TASK INSTRUCTIONS: Which lines below contain "beam"? Pull them out.

──────── RAW DATA

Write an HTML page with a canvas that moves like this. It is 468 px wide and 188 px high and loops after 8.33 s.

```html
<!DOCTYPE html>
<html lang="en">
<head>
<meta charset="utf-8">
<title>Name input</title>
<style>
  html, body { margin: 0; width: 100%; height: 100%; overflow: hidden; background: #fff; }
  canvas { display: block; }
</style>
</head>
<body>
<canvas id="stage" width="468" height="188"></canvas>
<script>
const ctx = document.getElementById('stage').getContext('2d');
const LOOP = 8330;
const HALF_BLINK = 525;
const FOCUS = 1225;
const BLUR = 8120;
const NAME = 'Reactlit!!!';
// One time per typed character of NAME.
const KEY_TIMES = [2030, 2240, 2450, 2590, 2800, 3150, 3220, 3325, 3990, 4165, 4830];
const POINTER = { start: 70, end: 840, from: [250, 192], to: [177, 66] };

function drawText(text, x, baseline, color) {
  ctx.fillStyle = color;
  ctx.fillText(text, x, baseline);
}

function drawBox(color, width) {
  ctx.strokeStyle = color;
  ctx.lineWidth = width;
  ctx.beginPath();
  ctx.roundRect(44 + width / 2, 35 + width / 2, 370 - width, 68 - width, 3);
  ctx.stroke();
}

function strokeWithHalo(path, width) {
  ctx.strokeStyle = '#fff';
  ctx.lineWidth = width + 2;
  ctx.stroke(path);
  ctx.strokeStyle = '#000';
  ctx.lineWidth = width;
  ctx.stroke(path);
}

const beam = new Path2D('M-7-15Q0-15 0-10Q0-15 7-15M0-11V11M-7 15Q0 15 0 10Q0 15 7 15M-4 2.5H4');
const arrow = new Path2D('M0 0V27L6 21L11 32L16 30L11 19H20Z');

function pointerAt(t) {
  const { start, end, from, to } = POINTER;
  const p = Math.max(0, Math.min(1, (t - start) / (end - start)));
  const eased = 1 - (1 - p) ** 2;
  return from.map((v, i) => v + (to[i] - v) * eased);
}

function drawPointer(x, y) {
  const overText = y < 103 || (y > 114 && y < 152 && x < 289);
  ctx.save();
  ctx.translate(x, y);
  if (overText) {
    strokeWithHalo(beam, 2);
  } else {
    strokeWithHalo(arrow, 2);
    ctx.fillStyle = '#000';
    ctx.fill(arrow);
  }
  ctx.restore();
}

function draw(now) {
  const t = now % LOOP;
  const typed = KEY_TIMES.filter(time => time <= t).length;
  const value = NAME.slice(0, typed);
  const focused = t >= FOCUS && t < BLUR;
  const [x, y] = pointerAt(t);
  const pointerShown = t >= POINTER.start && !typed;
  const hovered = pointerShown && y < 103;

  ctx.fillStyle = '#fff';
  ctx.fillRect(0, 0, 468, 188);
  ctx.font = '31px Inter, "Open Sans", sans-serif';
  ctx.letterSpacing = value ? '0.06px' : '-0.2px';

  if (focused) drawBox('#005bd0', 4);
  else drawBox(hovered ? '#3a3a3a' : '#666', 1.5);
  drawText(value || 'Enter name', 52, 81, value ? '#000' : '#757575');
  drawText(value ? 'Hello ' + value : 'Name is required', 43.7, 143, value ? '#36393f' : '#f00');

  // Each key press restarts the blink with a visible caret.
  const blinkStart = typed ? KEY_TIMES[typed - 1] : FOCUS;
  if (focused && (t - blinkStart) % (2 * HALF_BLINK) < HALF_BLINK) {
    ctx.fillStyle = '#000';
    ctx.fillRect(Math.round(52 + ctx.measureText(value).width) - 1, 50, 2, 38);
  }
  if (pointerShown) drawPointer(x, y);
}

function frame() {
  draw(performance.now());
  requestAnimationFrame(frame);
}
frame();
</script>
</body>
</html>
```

────────────────

SOLVED EXERCISE:
const beam = new Path2D('M-7-15Q0-15 0-10Q0-15 7-15M0-11V11M-7 15Q0 15 0 10Q0 15 7 15M-4 2.5H4');
    strokeWithHalo(beam, 2);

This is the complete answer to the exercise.